= MATERIAL SHOWN =
*** Begin section ***
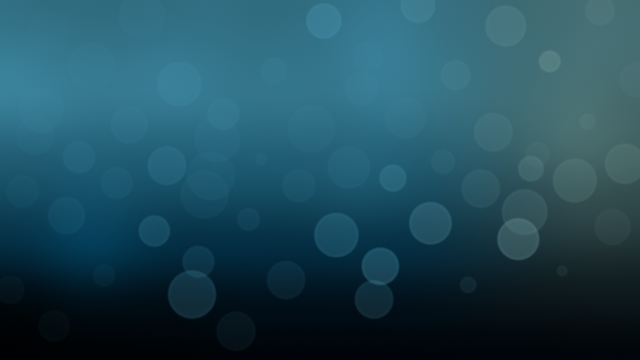
Give the GLSL for this background, as a Shadertoy shader.

```glsl
// Soft bokeh discs drifting over a teal haze that sinks into near-black water.

vec2 hash2(vec2 p) {
    p = vec2(dot(p, vec2(127.1, 311.7)), dot(p, vec2(269.5, 183.3)));
    return fract(sin(p) * 43758.5);
}

// Gradient noise, roughly -0.7 to 0.7
float gradientNoise(vec2 p) {
    vec2 cell = floor(p), f = fract(p);
    vec2 u = f * f * f * (f * (f * 6.0 - 15.0) + 10.0);
    vec2 e = vec2(0.0, 1.0);
    float a = dot(hash2(cell) * 2.0 - 1.0, f);
    float b = dot(hash2(cell + e.yx) * 2.0 - 1.0, f - e.yx);
    float c = dot(hash2(cell + e.xy) * 2.0 - 1.0, f - e.xy);
    float d = dot(hash2(cell + e.yy) * 2.0 - 1.0, f - e.yy);
    return mix(mix(a, b, u.x), mix(c, d, u.x), u.y);
}

float glow(vec2 p, vec2 center, float radius) {
    vec2 d = (p - center) / radius;
    return exp(-dot(d, d));
}

// Vertical ramps: blue water on the left, grey-green light on the right
vec3 blueRamp(float y) {
    vec3 c = mix(vec3(0.0, 0.015, 0.03), vec3(0.005, 0.06, 0.10), smoothstep(0.0, 0.18, y));
    c = mix(c, vec3(0.01, 0.17, 0.25), smoothstep(0.14, 0.32, y));
    c = mix(c, vec3(0.10, 0.33, 0.42), smoothstep(0.28, 0.55, y));
    c = mix(c, vec3(0.20, 0.455, 0.54), smoothstep(0.48, 0.76, y));
    return mix(c, vec3(0.19, 0.43, 0.51), smoothstep(0.75, 1.0, y));
}

vec3 greyRamp(float y) {
    vec3 c = mix(vec3(0.0, 0.02, 0.035), vec3(0.07, 0.12, 0.13), smoothstep(0.0, 0.26, y));
    c = mix(c, vec3(0.17, 0.26, 0.27), smoothstep(0.2, 0.42, y));
    c = mix(c, vec3(0.26, 0.39, 0.40), smoothstep(0.36, 0.65, y));
    return mix(c, vec3(0.27, 0.43, 0.45), smoothstep(0.6, 0.9, y));
}

vec3 background(vec2 p, float x) {
    vec3 c = mix(blueRamp(p.y), greyRamp(p.y), smoothstep(0.58, 0.95, x));
    // Deep shadow in the lower left corner
    c *= 1.0 - 0.7 * smoothstep(0.45, 0.0, x) * smoothstep(0.36, 0.08, p.y);
    // Wide blurred lights
    c += vec3(0.03, 0.06, 0.07) * glow(p, vec2(0.03, 0.75), 0.16);
    c += vec3(0.02, 0.04, 0.05) * glow(p, vec2(0.42, 0.78), 0.14);
    c += vec3(0.02, 0.04, 0.05) * glow(p, vec2(1.06, 0.88), 0.18);
    c += vec3(0.03, 0.04, 0.03) * glow(p, vec2(1.60, 0.62), 0.16);
    c += vec3(0.02, 0.03, 0.03) * glow(p, vec2(0.98, 0.48), 0.16);
    c += vec3(0.0, 0.07, 0.10) * glow(p, vec2(0.25, 0.30), 0.15);
    // Faint uneven haze
    return c * (1.0 + 0.07 * gradientNoise(p * vec2(4.0, 2.5)));
}

void mainImage(out vec4 fragColor, in vec2 fragCoord) {
    vec2 p = fragCoord / iResolution.y;
    float aspect = iResolution.x / iResolution.y;
    float x = p.x / aspect;
    vec3 color = background(p, x);

    // Translucent discs, densest around the middle height
    float edge = max(0.004, 1.0 / iResolution.y);
    for (int i = 0; i < 58; i++) {
        float id = float(i);
        vec2 spread = fract(vec2(0.31, 0.17) + id * vec2(0.7549, 0.5698));
        vec2 rnd = hash2(vec2(id, 4.0));
        float s = spread.y * 2.0 - 1.0;
        vec2 center = vec2(spread.x * aspect, 0.53 + 0.46 * s * pow(abs(s), 0.4));
        float radius = mix(0.012, 0.068, sqrt(rnd.x));
        float d = length(p - center) - radius;
        float disc = smoothstep(edge, -edge, d);
        float rim = smoothstep(0.008, 0.0, abs(d + 0.004));

        vec3 tint = mix(vec3(0.27, 0.57, 0.67), vec3(0.47, 0.60, 0.58),
                        smoothstep(0.5, 0.95, spread.x));
        float alpha = mix(0.08, 0.42, rnd.y * rnd.y);
        alpha *= mix(0.5, 1.0, smoothstep(0.05, 0.4, spread.x));
        color = mix(color, tint, alpha * disc * (0.92 + 0.15 * rim));
    }

    // Fine dither against banding
    color += (hash2(fragCoord).x - 0.5) / 255.0;
    fragColor = vec4(clamp(color, 0.0, 1.0), 1.0);
}
```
*** End section ***
= WHAT IS BEING ASKED =
What's needed is an exact copy of every entry, free of pictures.

= WRITTEN ANSWER =
Give the GLSL for this background, as a Shadertoy shader.

```glsl
// Soft bokeh discs drifting over a teal haze that sinks into near-black water.

vec2 hash2(vec2 p) {
    p = vec2(dot(p, vec2(127.1, 311.7)), dot(p, vec2(269.5, 183.3)));
    return fract(sin(p) * 43758.5);
}

// Gradient noise, roughly -0.7 to 0.7
float gradientNoise(vec2 p) {
    vec2 cell = floor(p), f = fract(p);
    vec2 u = f * f * f * (f * (f * 6.0 - 15.0) + 10.0);
    vec2 e = vec2(0.0, 1.0);
    float a = dot(hash2(cell) * 2.0 - 1.0, f);
    float b = dot(hash2(cell + e.yx) * 2.0 - 1.0, f - e.yx);
    float c = dot(hash2(cell + e.xy) * 2.0 - 1.0, f - e.xy);
    float d = dot(hash2(cell + e.yy) * 2.0 - 1.0, f - e.yy);
    return mix(mix(a, b, u.x), mix(c, d, u.x), u.y);
}

float glow(vec2 p, vec2 center, float radius) {
    vec2 d = (p - center) / radius;
    return exp(-dot(d, d));
}

// Vertical ramps: blue water on the left, grey-green light on the right
vec3 blueRamp(float y) {
    vec3 c = mix(vec3(0.0, 0.015, 0.03), vec3(0.005, 0.06, 0.10), smoothstep(0.0, 0.18, y));
    c = mix(c, vec3(0.01, 0.17, 0.25), smoothstep(0.14, 0.32, y));
    c = mix(c, vec3(0.10, 0.33, 0.42), smoothstep(0.28, 0.55, y));
    c = mix(c, vec3(0.20, 0.455, 0.54), smoothstep(0.48, 0.76, y));
    return mix(c, vec3(0.19, 0.43, 0.51), smoothstep(0.75, 1.0, y));
}

vec3 greyRamp(float y) {
    vec3 c = mix(vec3(0.0, 0.02, 0.035), vec3(0.07, 0.12, 0.13), smoothstep(0.0, 0.26, y));
    c = mix(c, vec3(0.17, 0.26, 0.27), smoothstep(0.2, 0.42, y));
    c = mix(c, vec3(0.26, 0.39, 0.40), smoothstep(0.36, 0.65, y));
    return mix(c, vec3(0.27, 0.43, 0.45), smoothstep(0.6, 0.9, y));
}

vec3 background(vec2 p, float x) {
    vec3 c = mix(blueRamp(p.y), greyRamp(p.y), smoothstep(0.58, 0.95, x));
    // Deep shadow in the lower left corner
    c *= 1.0 - 0.7 * smoothstep(0.45, 0.0, x) * smoothstep(0.36, 0.08, p.y);
    // Wide blurred lights
    c += vec3(0.03, 0.06, 0.07) * glow(p, vec2(0.03, 0.75), 0.16);
    c += vec3(0.02, 0.04, 0.05) * glow(p, vec2(0.42, 0.78), 0.14);
    c += vec3(0.02, 0.04, 0.05) * glow(p, vec2(1.06, 0.88), 0.18);
    c += vec3(0.03, 0.04, 0.03) * glow(p, vec2(1.60, 0.62), 0.16);
    c += vec3(0.02, 0.03, 0.03) * glow(p, vec2(0.98, 0.48), 0.16);
    c += vec3(0.0, 0.07, 0.10) * glow(p, vec2(0.25, 0.30), 0.15);
    // Faint uneven haze
    return c * (1.0 + 0.07 * gradientNoise(p * vec2(4.0, 2.5)));
}

void mainImage(out vec4 fragColor, in vec2 fragCoord) {
    vec2 p = fragCoord / iResolution.y;
    float aspect = iResolution.x / iResolution.y;
    float x = p.x / aspect;
    vec3 color = background(p, x);

    // Translucent discs, densest around the middle height
    float edge = max(0.004, 1.0 / iResolution.y);
    for (int i = 0; i < 58; i++) {
        float id = float(i);
        vec2 spread = fract(vec2(0.31, 0.17) + id * vec2(0.7549, 0.5698));
        vec2 rnd = hash2(vec2(id, 4.0));
        float s = spread.y * 2.0 - 1.0;
        vec2 center = vec2(spread.x * aspect, 0.53 + 0.46 * s * pow(abs(s), 0.4));
        float radius = mix(0.012, 0.068, sqrt(rnd.x));
        float d = length(p - center) - radius;
        float disc = smoothstep(edge, -edge, d);
        float rim = smoothstep(0.008, 0.0, abs(d + 0.004));

        vec3 tint = mix(vec3(0.27, 0.57, 0.67), vec3(0.47, 0.60, 0.58),
                        smoothstep(0.5, 0.95, spread.x));
        float alpha = mix(0.08, 0.42, rnd.y * rnd.y);
        alpha *= mix(0.5, 1.0, smoothstep(0.05, 0.4, spread.x));
        color = mix(color, tint, alpha * disc * (0.92 + 0.15 * rim));
    }

    // Fine dither against banding
    color += (hash2(fragCoord).x - 0.5) / 255.0;
    fragColor = vec4(clamp(color, 0.0, 1.0), 1.0);
}
```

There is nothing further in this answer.